[Source texts of formatted documents]
------------

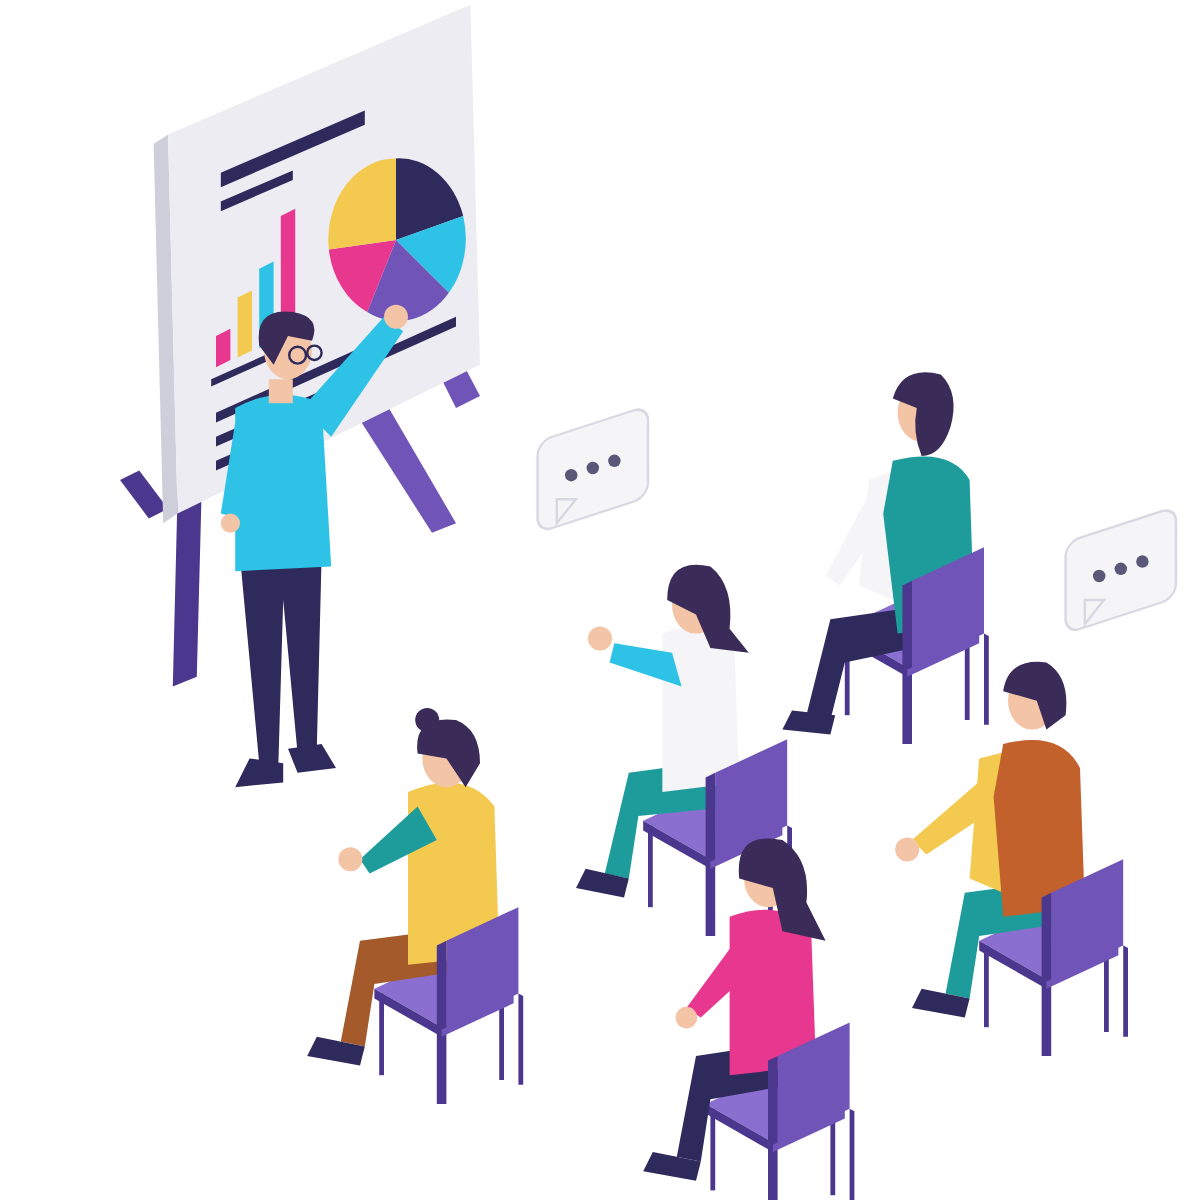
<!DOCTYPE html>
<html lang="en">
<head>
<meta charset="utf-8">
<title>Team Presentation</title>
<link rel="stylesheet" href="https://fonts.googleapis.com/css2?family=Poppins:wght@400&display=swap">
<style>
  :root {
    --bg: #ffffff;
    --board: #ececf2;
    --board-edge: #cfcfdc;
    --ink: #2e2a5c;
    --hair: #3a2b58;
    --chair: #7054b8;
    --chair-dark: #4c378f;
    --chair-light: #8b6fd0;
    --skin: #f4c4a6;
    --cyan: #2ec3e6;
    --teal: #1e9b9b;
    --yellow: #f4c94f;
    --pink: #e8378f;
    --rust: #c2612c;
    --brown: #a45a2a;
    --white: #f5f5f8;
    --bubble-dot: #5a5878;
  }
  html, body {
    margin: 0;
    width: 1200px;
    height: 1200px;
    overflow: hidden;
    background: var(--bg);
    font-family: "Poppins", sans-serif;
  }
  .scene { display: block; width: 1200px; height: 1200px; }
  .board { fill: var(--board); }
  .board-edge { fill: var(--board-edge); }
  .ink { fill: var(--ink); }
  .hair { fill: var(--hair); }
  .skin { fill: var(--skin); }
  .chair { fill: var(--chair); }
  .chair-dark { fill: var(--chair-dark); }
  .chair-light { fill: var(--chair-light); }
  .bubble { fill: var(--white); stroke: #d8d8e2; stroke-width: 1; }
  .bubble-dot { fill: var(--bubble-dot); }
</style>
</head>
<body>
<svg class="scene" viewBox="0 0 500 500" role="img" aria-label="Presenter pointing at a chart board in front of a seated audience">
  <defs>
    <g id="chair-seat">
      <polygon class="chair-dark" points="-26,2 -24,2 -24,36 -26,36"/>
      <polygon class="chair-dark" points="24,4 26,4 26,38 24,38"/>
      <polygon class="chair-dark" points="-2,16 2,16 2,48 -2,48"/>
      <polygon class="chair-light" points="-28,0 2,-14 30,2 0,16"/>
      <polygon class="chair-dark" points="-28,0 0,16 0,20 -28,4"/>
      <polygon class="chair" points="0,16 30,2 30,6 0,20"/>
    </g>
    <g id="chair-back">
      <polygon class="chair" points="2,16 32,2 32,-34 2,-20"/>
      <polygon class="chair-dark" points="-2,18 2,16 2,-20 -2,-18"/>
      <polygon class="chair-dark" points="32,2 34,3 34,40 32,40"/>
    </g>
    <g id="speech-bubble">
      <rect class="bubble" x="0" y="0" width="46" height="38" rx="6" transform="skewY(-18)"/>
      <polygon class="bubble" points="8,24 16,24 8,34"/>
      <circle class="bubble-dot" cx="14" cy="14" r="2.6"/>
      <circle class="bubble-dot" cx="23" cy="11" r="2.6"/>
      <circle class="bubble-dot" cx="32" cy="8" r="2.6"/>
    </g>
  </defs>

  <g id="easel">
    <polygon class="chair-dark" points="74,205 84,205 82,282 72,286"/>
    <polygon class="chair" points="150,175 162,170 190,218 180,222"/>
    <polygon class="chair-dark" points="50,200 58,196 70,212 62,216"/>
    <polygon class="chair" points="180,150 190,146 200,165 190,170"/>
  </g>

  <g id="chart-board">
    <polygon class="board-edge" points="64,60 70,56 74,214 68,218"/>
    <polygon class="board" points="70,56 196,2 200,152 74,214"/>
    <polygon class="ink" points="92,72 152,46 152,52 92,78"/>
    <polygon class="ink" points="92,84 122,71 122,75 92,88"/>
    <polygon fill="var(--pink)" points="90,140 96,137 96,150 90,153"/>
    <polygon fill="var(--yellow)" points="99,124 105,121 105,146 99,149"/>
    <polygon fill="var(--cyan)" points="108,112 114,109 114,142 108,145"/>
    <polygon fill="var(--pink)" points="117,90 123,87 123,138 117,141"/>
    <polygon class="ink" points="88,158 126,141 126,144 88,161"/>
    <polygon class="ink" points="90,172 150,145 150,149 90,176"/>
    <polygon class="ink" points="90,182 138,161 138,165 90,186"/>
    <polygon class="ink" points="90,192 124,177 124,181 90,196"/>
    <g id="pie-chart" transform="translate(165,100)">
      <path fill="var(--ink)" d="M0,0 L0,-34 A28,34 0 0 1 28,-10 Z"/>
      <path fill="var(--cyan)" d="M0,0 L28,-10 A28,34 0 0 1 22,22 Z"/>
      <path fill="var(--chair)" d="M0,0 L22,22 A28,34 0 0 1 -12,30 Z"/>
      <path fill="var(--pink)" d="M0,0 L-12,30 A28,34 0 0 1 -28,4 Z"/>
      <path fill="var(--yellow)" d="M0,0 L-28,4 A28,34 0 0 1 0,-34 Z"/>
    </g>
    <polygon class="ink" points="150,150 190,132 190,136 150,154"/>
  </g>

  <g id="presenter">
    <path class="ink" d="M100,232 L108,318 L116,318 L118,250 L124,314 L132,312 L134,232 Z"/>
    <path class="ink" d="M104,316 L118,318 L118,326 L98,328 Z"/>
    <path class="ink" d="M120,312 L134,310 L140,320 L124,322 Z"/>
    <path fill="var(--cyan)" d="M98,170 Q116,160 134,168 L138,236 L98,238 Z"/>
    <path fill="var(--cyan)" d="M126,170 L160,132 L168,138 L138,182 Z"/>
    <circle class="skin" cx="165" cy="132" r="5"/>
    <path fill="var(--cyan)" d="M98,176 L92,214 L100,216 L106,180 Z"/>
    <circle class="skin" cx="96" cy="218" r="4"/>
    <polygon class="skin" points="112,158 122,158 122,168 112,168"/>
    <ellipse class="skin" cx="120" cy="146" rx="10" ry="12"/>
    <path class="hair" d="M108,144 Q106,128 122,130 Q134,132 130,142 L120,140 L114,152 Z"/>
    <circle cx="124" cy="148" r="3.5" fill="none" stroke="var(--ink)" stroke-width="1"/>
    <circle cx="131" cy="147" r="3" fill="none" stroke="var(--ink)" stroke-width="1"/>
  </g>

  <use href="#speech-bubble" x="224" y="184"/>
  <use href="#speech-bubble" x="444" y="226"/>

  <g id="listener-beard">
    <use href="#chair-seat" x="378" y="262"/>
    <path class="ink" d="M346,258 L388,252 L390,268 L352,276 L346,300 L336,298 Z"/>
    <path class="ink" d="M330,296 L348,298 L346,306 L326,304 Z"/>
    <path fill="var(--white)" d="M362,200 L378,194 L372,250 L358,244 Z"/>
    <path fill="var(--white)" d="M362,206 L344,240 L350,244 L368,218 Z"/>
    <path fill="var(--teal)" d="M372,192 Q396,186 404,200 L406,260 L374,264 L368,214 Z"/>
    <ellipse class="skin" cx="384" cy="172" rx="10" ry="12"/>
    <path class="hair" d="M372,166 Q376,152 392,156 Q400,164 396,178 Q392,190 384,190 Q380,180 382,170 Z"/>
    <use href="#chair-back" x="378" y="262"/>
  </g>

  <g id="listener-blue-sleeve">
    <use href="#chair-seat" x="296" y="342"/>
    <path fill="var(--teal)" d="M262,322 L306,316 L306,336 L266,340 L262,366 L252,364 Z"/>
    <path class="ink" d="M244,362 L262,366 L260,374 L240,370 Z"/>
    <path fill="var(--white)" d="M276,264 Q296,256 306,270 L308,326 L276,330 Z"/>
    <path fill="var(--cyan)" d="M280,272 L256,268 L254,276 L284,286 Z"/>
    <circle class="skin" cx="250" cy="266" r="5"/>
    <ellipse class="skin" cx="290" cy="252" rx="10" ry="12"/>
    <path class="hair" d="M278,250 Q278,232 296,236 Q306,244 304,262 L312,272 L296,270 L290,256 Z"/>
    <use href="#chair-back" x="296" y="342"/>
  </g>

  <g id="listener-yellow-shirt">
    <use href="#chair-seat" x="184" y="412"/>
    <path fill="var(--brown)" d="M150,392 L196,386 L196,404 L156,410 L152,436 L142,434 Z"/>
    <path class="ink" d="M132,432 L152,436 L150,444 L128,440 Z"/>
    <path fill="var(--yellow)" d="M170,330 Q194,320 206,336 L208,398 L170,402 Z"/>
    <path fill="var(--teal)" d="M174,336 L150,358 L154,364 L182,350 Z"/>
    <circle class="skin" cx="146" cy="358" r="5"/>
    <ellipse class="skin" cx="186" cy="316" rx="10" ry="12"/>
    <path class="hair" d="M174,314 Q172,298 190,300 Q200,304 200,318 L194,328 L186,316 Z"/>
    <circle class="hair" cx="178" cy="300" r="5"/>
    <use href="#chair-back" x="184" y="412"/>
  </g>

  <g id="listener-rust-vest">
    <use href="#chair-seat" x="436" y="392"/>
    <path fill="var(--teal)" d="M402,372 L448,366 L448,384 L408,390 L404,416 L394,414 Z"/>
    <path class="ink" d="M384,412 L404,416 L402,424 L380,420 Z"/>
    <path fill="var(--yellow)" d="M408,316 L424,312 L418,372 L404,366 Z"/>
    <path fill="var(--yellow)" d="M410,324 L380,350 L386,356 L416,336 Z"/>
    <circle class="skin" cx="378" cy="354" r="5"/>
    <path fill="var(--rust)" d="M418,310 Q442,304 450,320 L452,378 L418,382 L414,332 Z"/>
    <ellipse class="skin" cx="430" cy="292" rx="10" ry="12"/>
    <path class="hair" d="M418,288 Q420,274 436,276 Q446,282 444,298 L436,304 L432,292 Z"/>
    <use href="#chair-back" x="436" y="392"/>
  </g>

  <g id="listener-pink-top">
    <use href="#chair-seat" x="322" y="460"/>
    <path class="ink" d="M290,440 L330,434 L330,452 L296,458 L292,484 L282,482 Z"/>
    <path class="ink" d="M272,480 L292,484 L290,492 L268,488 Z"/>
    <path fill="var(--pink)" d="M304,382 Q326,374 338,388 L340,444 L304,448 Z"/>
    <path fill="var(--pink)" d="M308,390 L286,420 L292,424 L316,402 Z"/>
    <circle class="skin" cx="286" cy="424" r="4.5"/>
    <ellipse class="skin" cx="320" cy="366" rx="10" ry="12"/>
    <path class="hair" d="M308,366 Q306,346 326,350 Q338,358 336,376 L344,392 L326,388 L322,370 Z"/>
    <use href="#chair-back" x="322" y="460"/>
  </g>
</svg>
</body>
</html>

------------

Work out how many lines of the entries include the word "cyan", and respond with that number and nothing more.

7